→ To do: Count, in the data that follows, every line with the string "rect", and give that count as the whole reply.

[Dataset excerpts]
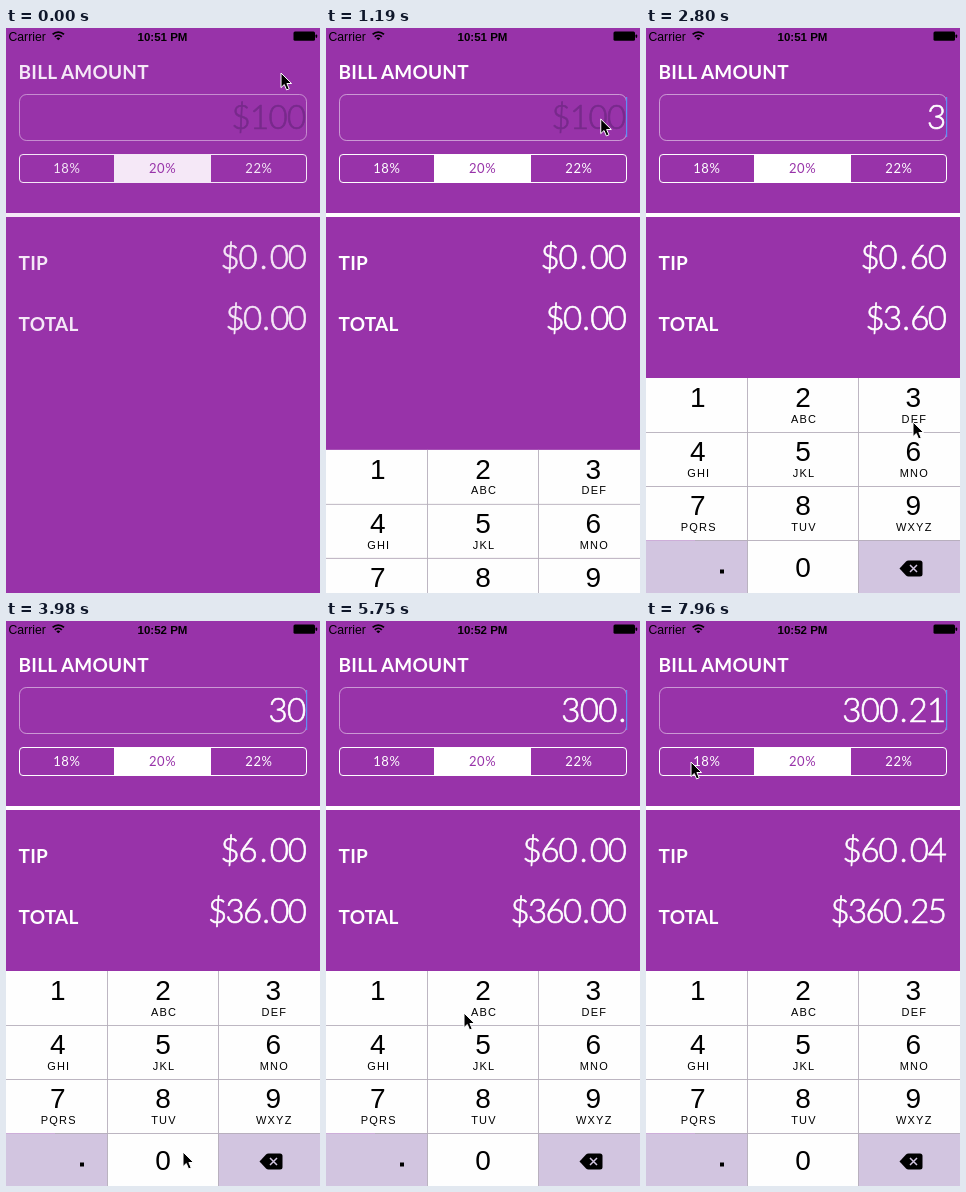
These frames come from a looping animation (314 px wide and 565 px high, 8000 ms). An HTML page:

```html
<!DOCTYPE html>
<html lang="en">
<head>
<meta charset="utf-8">
<title>Tip calculator</title>
<style>
  html, body { margin: 0; width: 100%; height: 100%; overflow: hidden; background: #9833a9; }
  svg { display: block; width: 100vw; height: 100vh; }
  text { font-kerning: none; white-space: pre; }
  .label { font: 700 19px Lato, sans-serif; letter-spacing: .2px; fill: currentColor; }
  .money { font: 300 33px Lato, sans-serif; text-anchor: end; fill: currentColor; stroke: currentColor; stroke-width: .7px; }
  .seg { font: 400 13px Lato, sans-serif; letter-spacing: .6px; text-anchor: middle; fill: currentColor; }
  .status { font: 12.2px "Liberation Sans", Arial, sans-serif; }
  .clock { font: 700 11.5px "Liberation Sans", Arial, sans-serif; text-anchor: middle; }
  .digit { font: 28px "Liberation Sans", Arial, sans-serif; text-anchor: middle; }
  .letters { font: 11px "Liberation Sans", Arial, sans-serif; letter-spacing: 1.2px; text-anchor: middle; }
</style>
</head>
<body>
<svg viewBox="0 0 314 565" preserveAspectRatio="none">
  <rect width="314" height="565" fill="#9833a9"/>

  <text class="status" x="2.5" y="12.5">Carrier</text>
  <g fill="none" stroke="#000" stroke-width="1.8">
    <path d="M46.6 6.4A8.2 8.2 0 0 1 58 6.4M48.8 8.8A5 5 0 0 1 55.8 8.8"/>
    <path d="M52.3 12.3L50.3 10.4A2.9 2.9 0 0 1 54.3 10.4Z" fill="#000" stroke="none"/>
  </g>
  <text class="clock" id="clock" x="156.5" y="12.5"></text>
  <rect x="287.5" y="3.5" width="21.5" height="9.3" rx="1.5"/>
  <rect x="309.5" y="6.4" width="1.7" height="3.5" rx=".8"/>

  <g id="form">
    <text class="label" x="12.6" y="51">BILL AMOUNT</text>
    <rect x="13.5" y="66.5" width="287" height="46" rx="7" fill="none" stroke="currentColor" stroke-opacity=".5"/>
    <text class="money" id="bill" x="299.6" y="100.7" letter-spacing="-.64"></text>

    <rect x="13.5" y="126.5" width="287" height="28" rx="3.5" fill="none" stroke="currentColor"/>
    <rect x="108" y="126" width="97" height="29" fill="currentColor"/>
    <text class="seg" x="60.8" y="145">18%</text>
    <text class="seg" x="156.6" y="145" style="fill:#9833a9">20%</text>
    <text class="seg" x="253" y="145">22%</text>

    <rect y="185" width="314" height="4" fill="currentColor"/>
    <text class="label" x="12.6" y="241.7">TIP</text>
    <text class="money" id="tip" x="299.8" y="241" letter-spacing="-1.14"></text>
    <text class="label" x="12.6" y="302.5">TOTAL</text>
    <text class="money" id="total" x="299.3" y="301.5" letter-spacing="-1.64"></text>
  </g>
  <rect id="caret" x="300" y="69" width="1.2" height="40" fill="#5f8ff5"/>

  <g id="keyboard"></g>

  <path id="cursor" d="M0 0V14.6L3.3 11.5L5.6 16.9L8.2 15.8L5.9 10.5H10.6Z"
    fill="#000" stroke="#fff" stroke-width="1" stroke-linejoin="round"/>
</svg>
<script>
const LOOP = 8000, STEP = 147.3;
const GREY = '#d2c5e0', WHITE = '#fefefe';
const FOCUS = 7, BLINK = 5.5, BLINK_ON = 4;
const $ = id => document.getElementById(id);

const presses = [
  { at: 17, key: '3' }, { at: 26, key: '0' }, { at: 28, key: '0' },
  { at: 36, key: '.' }, { at: 42, key: '2' }, { at: 45, key: '1' }
];

// step, x, y of the pointer tip
const path = [
  [3, 275, 45], [7, 274, 82], [11, 277, 118], [13, 275, 320], [15, 270, 512],
  [16, 267, 430], [17, 267, 394], [20, 267, 394], [21, 258, 420], [22, 212, 490],
  [23, 177, 531], [30, 177, 531], [32, 128, 542], [34, 72, 552], [36, 72, 552],
  [38, 105, 414], [39, 138, 392], [40, 150, 388], [43, 150, 388], [44, 92, 393],
  [45, 65, 391], [48, 65, 391], [49, 63, 376], [51, 45, 240], [52, 34, 180],
  [53, 32, 150], [54, 45, 141]
];

const cols = [0, 101.5, 212.5, 320];
const rows = [0, 54.3, 108.5, 162.5, 215];
const centers = [51.8, 157, 267.3];
const letters = ['', 'ABC', 'DEF', 'GHI', 'JKL', 'MNO', 'PQRS', 'TUV', 'WXYZ'];

function buildKeyboard() {
  let out = '';
  [...'123456789.0<'].forEach((key, i) => {
    const c = i % 3, r = Math.floor(i / 3), x = centers[c];
    out += `<rect data-key="${key}" x="${cols[c]}" y="${rows[r]}" width="${cols[c + 1] - cols[c]}" height="${rows[r + 1] - rows[r]}"/>`;
    if (key === '.') out += '<rect x="74" y="191.500" width="4" height="4"/>';
    else if (key === '<') out +=
      '<path d="M253.5 190.5L260 183.5Q261 182.5 262.5 182.5H274Q276.5 182.5 276.5 185V196Q276.5 198.5 274 198.5H262.5Q261 198.5 260 197.5Z"/>' +
      `<path d="M264 187L271 194M271 187L264 194" stroke="${GREY}" stroke-width="1.5"/>`;
    else out += `<text class="digit" x="${x}" y="${[29, 83, 137, 199][r]}">${key}</text>`;
    if (letters[i]) out += `<text class="letters" x="${x + 1}" y="${rows[r] + 44.5}">${letters[i]}</text>`;
  });
  out += '<path d="M0 54.5H314M0 108.5H314M49 162.5H314M101.5 0V215M212.5 0V215" stroke="#b3b0b8" stroke-width=".8"/>';
  $('keyboard').innerHTML = out;
}

function pointerAt(n) {
  if (n <= path[0][0]) return path[0].slice(1);
  const i = path.findIndex(p => p[0] >= n);
  if (i < 0) return path[path.length - 1].slice(1);
  const [n0, x0, y0] = path[i - 1], [n1, x1, y1] = path[i];
  const k = (n - n0) / (n1 - n0);
  return [x0 + (x1 - x0) * k, y0 + (y1 - y0) * k];
}

// Gives the decimal point some air on both sides.
function setMoney(id, value, gap) {
  const [whole, cents] = value.split('.');
  $(id).innerHTML = cents === undefined ? whole
    : `${whole}<tspan dx="${gap}">.</tspan>` + (cents && `<tspan dx="${gap}">${cents}</tspan>`);
}

function render(t) {
  const n = Math.floor(t / STEP);
  const typed = presses.filter(p => p.at <= n);
  const bill = typed.map(p => p.key).join('');
  const amount = Number(bill) || 0;

  $('form').style.color = n < 1 ? '#f5e8f7' : '#fff';
  $('clock').textContent = n < 26 ? '10:51 PM' : '10:52 PM';
  $('bill').style.fill = $('bill').style.stroke = bill ? '' : '#782a8c';
  setMoney('bill', bill || '$100', 1.85);
  setMoney('tip', '$' + (amount * .2).toFixed(2), 3.35);
  setMoney('total', '$' + (amount * 1.2).toFixed(2), 1.85);

  const since = n - (typed.length ? typed[typed.length - 1].at : FOCUS);
  $('caret').setAttribute('opacity', since >= 0 && since % BLINK < BLINK_ON ? 1 : 0);

  const rise = Math.min(1, Math.max(0, (n - FOCUS) / 3));
  const top = n < FOCUS ? 565 : 350 + 198 * (1 - rise) ** 2.5;
  $('keyboard').setAttribute('transform', `translate(0 ${top})`);
  const down = presses.find(p => p.at === n);
  document.querySelectorAll('[data-key]').forEach(el => {
    const key = el.dataset.key;
    const grey = '.<'.includes(key) !== Boolean(down && down.key === key);
    el.setAttribute('fill', grey ? GREY : WHITE);
  });

  $('cursor').setAttribute('transform', `translate(${pointerAt(n).join(' ')})`);
}

buildKeyboard();
const start = performance.now();
function tick() {
  render((performance.now() - start) % LOOP);
  requestAnimationFrame(tick);
}
tick();
</script>
</body>
</html>
```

→ Solved problem: 10